## Input records
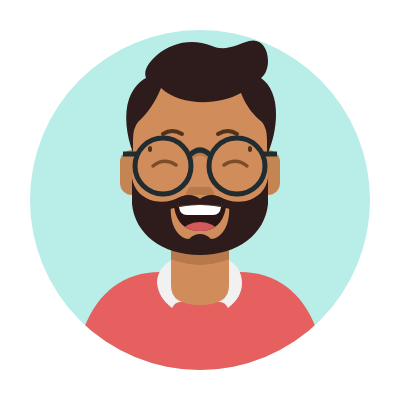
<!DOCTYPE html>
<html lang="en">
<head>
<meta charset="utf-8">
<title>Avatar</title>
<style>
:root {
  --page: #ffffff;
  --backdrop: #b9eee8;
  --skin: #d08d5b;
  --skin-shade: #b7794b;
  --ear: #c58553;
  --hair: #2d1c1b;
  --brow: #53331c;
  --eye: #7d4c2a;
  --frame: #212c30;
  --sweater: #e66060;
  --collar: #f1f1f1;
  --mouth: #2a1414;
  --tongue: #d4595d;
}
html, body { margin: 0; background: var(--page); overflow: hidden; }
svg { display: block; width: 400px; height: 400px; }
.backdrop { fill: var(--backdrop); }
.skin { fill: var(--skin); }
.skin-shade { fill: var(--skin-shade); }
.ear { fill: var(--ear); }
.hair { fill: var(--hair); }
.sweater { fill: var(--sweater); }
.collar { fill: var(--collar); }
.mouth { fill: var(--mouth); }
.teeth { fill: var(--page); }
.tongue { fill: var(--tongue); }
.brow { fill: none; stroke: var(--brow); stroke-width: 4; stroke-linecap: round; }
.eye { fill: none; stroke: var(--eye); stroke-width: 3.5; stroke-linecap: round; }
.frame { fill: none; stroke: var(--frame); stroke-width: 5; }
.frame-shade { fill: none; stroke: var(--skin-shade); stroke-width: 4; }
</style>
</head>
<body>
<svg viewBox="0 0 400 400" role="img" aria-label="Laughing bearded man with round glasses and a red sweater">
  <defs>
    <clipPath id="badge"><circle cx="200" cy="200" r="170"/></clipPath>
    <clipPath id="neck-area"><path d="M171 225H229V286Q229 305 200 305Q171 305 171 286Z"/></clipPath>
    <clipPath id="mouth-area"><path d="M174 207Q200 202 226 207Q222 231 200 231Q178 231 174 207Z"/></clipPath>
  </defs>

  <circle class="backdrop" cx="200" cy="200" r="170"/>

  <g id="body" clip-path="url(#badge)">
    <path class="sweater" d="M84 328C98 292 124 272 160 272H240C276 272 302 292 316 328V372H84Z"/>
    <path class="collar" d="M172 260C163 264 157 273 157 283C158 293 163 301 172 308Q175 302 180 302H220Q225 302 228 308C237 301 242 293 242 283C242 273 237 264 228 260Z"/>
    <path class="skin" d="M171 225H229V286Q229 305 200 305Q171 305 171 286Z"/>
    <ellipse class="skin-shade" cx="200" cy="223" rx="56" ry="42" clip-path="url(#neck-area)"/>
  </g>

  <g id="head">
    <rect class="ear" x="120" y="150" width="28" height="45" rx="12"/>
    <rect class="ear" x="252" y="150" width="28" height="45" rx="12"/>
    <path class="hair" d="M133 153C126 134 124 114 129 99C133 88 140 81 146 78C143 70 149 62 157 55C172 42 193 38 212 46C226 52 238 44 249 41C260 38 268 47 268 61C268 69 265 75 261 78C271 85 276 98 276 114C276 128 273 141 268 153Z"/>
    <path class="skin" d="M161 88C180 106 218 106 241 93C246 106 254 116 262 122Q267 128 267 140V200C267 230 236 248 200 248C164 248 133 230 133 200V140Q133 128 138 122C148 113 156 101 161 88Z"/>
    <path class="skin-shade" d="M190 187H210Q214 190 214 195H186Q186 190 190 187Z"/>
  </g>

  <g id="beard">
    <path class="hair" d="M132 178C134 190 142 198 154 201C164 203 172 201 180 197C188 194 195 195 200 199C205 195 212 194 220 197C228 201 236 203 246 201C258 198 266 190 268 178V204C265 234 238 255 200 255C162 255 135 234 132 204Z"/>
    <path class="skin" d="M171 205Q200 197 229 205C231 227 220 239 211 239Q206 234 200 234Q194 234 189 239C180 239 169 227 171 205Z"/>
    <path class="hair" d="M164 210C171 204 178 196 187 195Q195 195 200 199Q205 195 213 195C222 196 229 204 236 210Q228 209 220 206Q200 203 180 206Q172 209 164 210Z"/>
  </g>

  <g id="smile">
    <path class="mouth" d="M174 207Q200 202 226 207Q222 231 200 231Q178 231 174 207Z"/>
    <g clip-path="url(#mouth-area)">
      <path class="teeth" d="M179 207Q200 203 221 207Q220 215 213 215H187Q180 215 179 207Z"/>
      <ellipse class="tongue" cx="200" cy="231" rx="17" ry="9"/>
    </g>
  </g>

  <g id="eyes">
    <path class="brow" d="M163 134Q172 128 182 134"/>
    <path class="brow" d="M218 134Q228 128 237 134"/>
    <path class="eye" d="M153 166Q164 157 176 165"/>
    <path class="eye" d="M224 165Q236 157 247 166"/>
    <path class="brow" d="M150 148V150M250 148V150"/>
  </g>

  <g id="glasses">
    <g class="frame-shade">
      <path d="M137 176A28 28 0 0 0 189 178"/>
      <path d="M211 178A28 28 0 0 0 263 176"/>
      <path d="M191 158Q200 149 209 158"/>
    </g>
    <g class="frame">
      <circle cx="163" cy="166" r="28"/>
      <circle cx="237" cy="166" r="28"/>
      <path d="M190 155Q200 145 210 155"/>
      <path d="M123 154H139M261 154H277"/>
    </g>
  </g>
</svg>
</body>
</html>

---

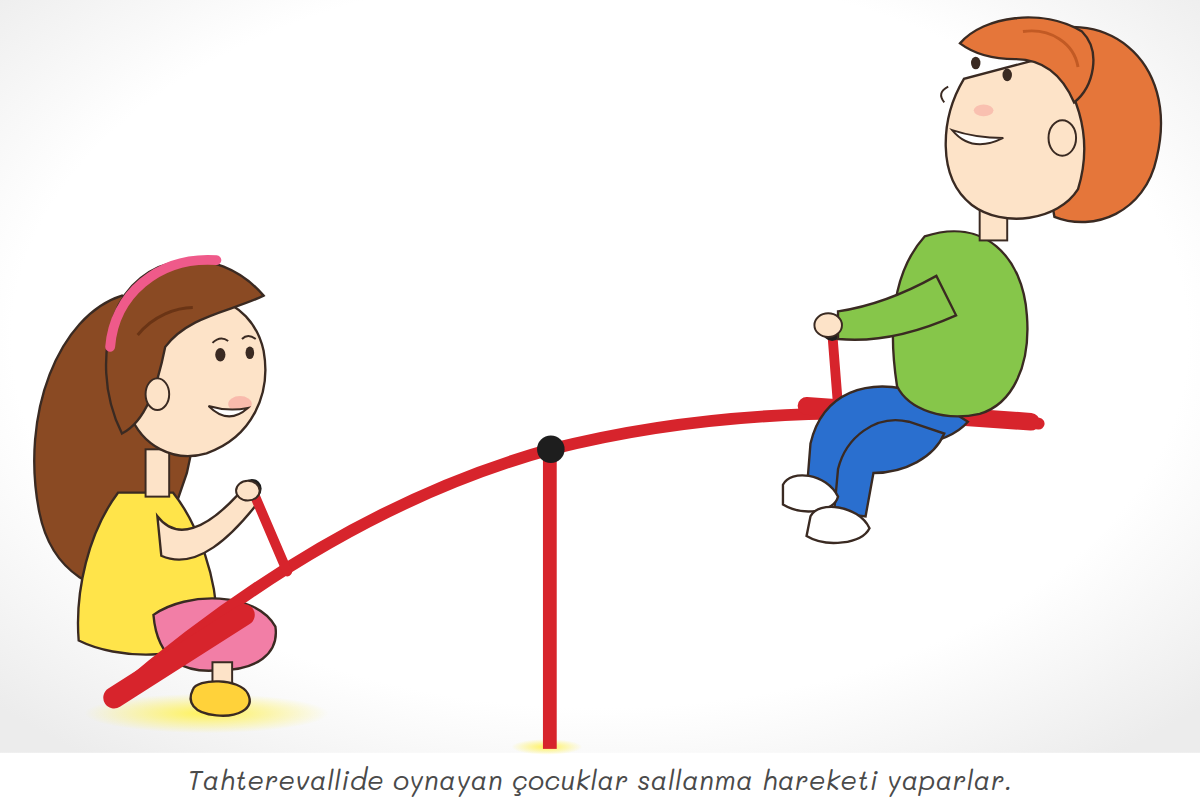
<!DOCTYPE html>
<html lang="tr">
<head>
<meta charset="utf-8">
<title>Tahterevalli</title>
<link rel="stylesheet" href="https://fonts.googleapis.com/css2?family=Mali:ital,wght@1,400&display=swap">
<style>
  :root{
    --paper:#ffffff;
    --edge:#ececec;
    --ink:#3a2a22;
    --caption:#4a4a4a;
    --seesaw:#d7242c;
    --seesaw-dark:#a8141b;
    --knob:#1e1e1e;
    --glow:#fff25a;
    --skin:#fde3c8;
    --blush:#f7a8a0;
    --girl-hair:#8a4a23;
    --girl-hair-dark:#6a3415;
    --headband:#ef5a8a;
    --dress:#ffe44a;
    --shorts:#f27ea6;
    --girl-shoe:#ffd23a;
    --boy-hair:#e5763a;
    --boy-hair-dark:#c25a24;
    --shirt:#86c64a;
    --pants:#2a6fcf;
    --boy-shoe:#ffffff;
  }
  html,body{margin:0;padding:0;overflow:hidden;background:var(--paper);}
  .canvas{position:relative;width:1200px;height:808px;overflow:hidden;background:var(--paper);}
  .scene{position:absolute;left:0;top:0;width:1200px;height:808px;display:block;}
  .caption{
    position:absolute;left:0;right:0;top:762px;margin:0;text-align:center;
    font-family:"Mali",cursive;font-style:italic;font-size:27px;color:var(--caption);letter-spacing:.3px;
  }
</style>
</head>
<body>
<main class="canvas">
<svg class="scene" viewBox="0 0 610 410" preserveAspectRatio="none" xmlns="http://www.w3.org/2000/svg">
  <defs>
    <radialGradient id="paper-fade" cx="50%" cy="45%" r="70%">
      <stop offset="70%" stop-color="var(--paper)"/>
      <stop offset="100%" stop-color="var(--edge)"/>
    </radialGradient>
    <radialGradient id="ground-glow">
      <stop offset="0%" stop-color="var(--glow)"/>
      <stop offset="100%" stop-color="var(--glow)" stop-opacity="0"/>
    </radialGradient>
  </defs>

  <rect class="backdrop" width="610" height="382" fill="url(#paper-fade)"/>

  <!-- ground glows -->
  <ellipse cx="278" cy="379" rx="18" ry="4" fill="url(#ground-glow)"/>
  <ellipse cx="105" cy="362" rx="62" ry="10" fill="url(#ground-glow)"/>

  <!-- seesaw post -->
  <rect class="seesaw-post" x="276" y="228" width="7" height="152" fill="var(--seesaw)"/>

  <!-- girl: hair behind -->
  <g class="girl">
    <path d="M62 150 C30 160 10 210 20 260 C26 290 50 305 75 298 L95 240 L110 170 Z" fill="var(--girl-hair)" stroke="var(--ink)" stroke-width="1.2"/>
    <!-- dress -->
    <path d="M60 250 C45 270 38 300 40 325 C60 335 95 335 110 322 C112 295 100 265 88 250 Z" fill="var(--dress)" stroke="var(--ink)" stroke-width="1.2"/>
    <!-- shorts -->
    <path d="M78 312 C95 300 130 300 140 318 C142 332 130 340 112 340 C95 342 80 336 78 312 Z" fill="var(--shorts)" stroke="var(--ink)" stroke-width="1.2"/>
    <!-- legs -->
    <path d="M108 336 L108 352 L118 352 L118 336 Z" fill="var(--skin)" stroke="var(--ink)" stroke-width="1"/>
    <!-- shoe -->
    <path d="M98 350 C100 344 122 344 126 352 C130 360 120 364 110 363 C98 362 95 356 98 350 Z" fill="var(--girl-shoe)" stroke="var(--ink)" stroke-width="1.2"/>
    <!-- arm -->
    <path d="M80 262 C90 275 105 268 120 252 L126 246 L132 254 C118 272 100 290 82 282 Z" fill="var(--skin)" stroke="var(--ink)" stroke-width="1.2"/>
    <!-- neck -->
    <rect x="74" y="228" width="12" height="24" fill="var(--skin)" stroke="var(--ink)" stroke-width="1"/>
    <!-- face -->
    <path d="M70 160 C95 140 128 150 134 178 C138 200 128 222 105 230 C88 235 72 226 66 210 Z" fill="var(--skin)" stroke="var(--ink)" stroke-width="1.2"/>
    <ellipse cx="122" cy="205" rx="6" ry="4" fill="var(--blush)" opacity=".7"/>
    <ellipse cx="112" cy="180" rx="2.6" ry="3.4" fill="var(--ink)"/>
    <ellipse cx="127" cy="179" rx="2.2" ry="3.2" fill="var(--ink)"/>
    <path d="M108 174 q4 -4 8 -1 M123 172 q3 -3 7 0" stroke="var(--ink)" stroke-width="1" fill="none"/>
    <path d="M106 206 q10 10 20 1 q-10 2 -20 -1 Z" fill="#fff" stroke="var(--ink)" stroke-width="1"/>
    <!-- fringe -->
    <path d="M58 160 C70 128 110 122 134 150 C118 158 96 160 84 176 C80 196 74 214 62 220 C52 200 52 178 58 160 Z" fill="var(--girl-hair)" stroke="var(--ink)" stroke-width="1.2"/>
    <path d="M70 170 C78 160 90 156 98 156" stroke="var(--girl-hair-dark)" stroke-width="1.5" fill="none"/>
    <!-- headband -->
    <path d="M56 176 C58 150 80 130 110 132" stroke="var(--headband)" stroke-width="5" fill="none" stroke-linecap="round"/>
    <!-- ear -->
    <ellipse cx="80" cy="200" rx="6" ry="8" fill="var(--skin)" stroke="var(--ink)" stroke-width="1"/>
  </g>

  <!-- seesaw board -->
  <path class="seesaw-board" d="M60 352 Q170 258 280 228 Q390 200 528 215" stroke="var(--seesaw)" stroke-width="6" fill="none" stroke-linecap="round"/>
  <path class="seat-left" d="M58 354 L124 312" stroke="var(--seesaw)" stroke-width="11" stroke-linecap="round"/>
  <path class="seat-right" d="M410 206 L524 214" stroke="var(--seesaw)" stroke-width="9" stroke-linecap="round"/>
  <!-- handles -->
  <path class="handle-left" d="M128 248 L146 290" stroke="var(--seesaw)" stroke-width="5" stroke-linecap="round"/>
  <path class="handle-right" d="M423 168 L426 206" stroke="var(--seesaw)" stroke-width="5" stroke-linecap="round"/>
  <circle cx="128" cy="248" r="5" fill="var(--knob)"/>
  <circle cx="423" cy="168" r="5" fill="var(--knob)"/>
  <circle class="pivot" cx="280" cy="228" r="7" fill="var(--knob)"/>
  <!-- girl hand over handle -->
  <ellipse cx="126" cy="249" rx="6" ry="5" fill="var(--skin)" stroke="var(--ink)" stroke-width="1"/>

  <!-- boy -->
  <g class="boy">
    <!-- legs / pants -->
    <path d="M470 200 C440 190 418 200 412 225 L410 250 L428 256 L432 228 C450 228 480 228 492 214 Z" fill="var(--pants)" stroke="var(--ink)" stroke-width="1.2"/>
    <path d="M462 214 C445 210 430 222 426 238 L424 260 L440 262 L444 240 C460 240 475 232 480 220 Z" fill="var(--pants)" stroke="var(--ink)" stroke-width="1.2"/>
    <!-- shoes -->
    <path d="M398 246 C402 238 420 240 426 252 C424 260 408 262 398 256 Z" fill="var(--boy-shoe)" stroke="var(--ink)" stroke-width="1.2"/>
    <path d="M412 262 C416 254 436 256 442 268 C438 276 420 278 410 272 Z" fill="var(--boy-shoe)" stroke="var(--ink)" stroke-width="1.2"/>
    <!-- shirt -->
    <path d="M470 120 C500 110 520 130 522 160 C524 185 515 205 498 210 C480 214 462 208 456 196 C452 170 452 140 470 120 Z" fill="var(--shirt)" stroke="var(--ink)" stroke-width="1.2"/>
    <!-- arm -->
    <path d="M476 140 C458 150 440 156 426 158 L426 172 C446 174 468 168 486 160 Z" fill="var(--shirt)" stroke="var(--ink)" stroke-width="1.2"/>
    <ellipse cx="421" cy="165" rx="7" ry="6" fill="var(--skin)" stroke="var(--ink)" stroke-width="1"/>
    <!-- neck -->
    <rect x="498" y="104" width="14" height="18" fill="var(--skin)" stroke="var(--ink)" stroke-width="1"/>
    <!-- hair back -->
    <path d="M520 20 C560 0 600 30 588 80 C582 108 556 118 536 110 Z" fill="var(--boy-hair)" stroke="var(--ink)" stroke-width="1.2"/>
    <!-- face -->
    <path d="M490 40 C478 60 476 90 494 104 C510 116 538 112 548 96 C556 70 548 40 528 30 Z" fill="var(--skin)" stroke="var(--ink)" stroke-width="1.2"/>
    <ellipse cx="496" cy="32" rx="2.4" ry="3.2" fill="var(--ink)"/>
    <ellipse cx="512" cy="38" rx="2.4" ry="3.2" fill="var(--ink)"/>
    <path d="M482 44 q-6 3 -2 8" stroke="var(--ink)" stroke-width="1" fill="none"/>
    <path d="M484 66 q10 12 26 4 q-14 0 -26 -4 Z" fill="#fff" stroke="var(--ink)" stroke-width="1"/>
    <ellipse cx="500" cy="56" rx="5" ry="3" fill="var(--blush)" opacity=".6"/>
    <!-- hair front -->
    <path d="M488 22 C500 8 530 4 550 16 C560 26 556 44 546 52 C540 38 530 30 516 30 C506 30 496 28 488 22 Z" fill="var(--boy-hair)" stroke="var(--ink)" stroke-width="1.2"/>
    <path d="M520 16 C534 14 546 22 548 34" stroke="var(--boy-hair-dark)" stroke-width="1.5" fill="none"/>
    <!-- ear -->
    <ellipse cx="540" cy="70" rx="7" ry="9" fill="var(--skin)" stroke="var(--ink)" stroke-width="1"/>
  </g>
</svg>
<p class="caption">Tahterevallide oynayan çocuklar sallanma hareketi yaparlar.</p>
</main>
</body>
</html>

## Assignment
Where a line of the data contains "rect", copy that line.

## Output of the exercise
    <rect class="ear" x="120" y="150" width="28" height="45" rx="12"/>
    <rect class="ear" x="252" y="150" width="28" height="45" rx="12"/>
  <rect class="backdrop" width="610" height="382" fill="url(#paper-fade)"/>
  <rect class="seesaw-post" x="276" y="228" width="7" height="152" fill="var(--seesaw)"/>
    <rect x="74" y="228" width="12" height="24" fill="var(--skin)" stroke="var(--ink)" stroke-width="1"/>
    <rect x="498" y="104" width="14" height="18" fill="var(--skin)" stroke="var(--ink)" stroke-width="1"/>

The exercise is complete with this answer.